- **Exercise data**:
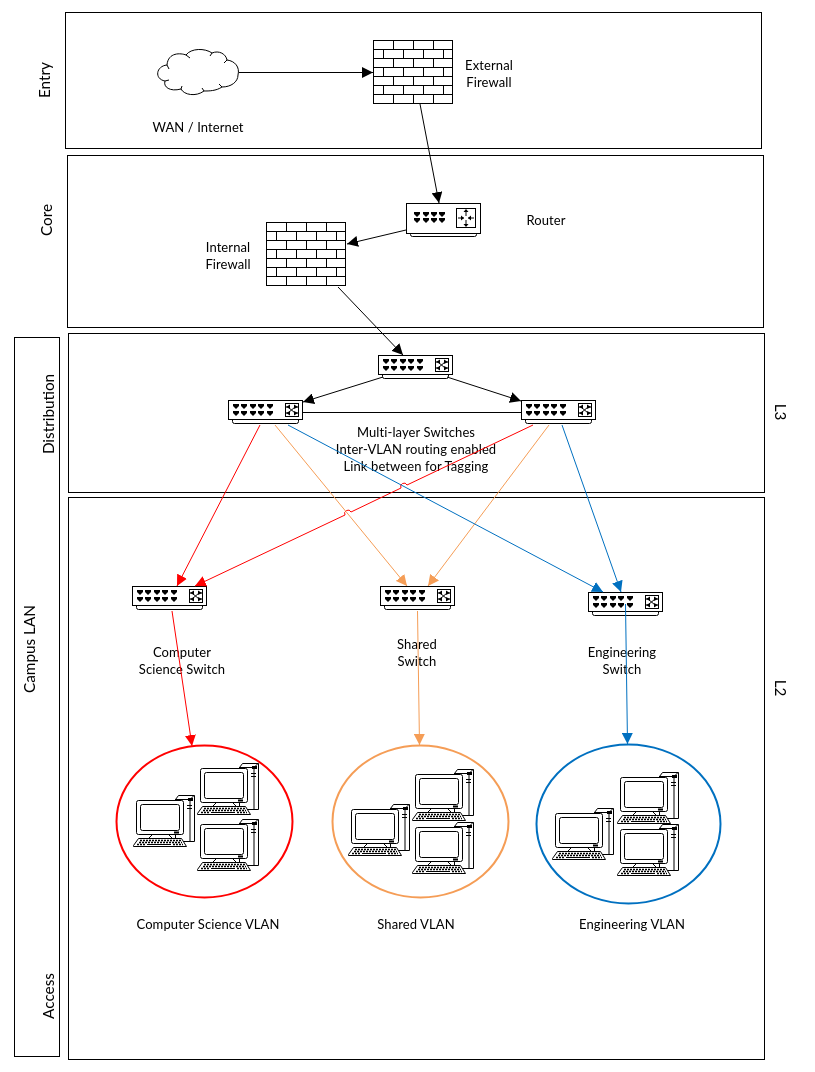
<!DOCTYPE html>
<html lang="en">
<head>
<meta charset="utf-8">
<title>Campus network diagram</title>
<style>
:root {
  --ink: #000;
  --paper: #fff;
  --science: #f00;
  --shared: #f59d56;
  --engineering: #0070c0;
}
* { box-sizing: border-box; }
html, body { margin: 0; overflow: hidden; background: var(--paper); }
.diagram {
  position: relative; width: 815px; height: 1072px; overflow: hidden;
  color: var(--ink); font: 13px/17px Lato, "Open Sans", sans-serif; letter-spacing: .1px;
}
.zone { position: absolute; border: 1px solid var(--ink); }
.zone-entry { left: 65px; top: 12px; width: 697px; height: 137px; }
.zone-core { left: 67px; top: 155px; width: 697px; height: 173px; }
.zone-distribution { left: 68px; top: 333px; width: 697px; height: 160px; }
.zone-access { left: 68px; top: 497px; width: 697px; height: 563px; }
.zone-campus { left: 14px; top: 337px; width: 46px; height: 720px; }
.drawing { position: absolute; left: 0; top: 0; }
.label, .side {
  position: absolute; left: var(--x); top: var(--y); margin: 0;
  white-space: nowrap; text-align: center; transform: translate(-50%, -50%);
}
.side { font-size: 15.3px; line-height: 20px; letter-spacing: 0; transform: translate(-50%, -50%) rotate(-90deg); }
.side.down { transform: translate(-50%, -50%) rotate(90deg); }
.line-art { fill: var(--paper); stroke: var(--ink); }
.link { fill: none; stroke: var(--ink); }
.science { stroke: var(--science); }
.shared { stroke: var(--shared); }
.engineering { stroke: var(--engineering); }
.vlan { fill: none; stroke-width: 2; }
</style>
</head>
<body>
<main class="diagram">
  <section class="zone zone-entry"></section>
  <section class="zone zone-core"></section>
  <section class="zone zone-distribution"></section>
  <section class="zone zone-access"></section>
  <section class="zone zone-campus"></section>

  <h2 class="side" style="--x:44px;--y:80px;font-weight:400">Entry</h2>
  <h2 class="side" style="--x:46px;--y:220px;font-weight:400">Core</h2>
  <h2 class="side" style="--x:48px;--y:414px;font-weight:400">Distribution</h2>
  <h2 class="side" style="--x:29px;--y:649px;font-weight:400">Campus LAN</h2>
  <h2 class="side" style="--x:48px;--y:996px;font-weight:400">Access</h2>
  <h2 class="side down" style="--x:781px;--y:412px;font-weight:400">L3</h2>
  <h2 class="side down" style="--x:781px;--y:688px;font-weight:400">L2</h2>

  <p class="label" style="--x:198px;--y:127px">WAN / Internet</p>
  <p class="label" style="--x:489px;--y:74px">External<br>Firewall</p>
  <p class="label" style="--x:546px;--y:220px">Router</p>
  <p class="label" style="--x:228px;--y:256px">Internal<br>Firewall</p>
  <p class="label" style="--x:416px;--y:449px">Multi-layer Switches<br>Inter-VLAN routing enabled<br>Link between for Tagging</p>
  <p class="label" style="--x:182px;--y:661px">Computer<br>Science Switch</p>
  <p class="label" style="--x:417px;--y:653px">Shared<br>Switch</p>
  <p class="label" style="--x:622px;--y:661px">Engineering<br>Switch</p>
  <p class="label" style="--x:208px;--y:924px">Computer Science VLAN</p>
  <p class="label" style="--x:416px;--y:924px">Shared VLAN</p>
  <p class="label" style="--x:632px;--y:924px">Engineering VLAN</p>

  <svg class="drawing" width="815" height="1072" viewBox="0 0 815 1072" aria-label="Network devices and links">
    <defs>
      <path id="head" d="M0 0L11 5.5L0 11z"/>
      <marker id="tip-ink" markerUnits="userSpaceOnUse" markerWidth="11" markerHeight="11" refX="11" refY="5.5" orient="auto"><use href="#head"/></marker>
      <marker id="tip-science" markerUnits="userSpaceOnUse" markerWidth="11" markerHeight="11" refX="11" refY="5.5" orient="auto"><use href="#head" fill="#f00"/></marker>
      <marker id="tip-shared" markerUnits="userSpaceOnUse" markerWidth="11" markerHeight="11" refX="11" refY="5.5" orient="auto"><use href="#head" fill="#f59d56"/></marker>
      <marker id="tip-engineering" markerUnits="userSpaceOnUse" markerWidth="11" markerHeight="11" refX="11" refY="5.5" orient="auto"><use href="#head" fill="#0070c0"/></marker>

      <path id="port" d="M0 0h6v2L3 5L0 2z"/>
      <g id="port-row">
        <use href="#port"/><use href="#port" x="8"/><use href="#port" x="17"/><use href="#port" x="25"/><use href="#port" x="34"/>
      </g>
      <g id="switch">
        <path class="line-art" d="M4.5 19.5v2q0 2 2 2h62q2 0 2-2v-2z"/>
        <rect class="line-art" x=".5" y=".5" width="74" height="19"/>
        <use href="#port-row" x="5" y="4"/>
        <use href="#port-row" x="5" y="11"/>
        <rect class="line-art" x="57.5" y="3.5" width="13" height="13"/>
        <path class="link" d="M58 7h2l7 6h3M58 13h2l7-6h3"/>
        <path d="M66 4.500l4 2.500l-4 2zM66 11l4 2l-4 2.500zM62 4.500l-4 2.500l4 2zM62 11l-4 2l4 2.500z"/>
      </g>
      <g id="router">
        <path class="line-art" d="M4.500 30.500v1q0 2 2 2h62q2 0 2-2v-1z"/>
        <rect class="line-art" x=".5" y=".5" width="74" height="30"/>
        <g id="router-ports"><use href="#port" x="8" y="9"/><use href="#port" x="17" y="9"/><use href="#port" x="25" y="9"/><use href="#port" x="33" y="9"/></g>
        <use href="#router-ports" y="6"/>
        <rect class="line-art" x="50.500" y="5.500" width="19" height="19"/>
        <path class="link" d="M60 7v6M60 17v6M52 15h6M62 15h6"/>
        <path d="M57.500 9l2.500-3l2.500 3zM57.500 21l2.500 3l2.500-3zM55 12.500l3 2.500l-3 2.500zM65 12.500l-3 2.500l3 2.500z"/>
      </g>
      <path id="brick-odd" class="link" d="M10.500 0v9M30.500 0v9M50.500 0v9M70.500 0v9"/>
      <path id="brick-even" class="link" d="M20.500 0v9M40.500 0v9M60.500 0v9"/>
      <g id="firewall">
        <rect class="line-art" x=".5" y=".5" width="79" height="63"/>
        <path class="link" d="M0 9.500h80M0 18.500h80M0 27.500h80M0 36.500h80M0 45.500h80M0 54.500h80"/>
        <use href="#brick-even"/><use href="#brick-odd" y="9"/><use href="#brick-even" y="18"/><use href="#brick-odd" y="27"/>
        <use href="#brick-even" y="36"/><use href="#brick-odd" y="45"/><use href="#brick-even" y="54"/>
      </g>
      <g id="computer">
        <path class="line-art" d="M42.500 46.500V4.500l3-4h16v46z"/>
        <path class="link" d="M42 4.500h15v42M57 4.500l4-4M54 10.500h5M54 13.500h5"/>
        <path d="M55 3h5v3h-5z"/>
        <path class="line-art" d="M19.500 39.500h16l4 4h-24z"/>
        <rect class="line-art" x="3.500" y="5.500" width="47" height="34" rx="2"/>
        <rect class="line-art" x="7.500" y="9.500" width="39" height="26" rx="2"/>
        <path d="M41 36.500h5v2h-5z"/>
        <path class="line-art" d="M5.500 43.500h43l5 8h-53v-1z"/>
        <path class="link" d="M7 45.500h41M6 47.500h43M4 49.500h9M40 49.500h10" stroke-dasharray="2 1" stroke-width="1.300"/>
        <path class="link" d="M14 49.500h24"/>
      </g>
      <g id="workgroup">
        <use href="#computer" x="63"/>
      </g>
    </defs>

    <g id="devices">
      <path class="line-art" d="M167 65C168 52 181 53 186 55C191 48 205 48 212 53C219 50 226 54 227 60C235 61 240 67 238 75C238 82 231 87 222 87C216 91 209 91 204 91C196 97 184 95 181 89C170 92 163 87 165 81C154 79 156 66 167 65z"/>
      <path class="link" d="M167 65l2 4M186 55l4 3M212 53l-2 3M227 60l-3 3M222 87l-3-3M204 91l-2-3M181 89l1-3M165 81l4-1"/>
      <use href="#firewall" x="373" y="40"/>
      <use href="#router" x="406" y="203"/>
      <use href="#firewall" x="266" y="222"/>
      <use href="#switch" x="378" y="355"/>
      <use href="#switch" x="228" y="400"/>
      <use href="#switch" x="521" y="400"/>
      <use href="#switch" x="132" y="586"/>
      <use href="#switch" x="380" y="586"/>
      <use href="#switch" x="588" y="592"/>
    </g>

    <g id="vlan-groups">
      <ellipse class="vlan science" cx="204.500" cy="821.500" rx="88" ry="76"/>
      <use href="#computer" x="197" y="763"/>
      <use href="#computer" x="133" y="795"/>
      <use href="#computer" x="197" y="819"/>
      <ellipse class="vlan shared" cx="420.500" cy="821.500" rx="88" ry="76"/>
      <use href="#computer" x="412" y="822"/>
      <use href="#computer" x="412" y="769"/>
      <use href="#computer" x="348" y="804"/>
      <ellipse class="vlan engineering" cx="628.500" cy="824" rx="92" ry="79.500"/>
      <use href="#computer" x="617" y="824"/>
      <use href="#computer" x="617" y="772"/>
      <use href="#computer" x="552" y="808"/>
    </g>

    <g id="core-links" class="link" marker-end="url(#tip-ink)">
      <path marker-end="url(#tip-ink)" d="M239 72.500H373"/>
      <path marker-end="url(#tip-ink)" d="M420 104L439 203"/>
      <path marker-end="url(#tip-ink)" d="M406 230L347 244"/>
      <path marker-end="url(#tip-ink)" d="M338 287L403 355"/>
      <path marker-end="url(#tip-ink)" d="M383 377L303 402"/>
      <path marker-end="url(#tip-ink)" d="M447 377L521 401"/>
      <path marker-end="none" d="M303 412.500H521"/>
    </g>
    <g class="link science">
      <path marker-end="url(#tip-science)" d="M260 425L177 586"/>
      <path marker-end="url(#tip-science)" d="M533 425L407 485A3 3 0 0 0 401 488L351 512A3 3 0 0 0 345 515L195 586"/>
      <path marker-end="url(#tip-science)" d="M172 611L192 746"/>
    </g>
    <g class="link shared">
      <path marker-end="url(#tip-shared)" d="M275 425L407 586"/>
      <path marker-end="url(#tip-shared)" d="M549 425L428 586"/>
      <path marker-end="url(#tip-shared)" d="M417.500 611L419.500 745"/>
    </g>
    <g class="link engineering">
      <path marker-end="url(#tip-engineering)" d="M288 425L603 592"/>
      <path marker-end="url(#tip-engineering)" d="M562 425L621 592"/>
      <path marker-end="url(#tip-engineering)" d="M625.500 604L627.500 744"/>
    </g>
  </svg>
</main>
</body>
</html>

- **Task brief**: The lines to return are those in the entries above that hold "font".

- **Expected answer**:
  color: var(--ink); font: 13px/17px Lato, "Open Sans", sans-serif; letter-spacing: .1px;
.side { font-size: 15.3px; line-height: 20px; letter-spacing: 0; transform: translate(-50%, -50%) rotate(-90deg); }
  <h2 class="side" style="--x:44px;--y:80px;font-weight:400">Entry</h2>
  <h2 class="side" style="--x:46px;--y:220px;font-weight:400">Core</h2>
  <h2 class="side" style="--x:48px;--y:414px;font-weight:400">Distribution</h2>
  <h2 class="side" style="--x:29px;--y:649px;font-weight:400">Campus LAN</h2>
  <h2 class="side" style="--x:48px;--y:996px;font-weight:400">Access</h2>
  <h2 class="side down" style="--x:781px;--y:412px;font-weight:400">L3</h2>
  <h2 class="side down" style="--x:781px;--y:688px;font-weight:400">L2</h2>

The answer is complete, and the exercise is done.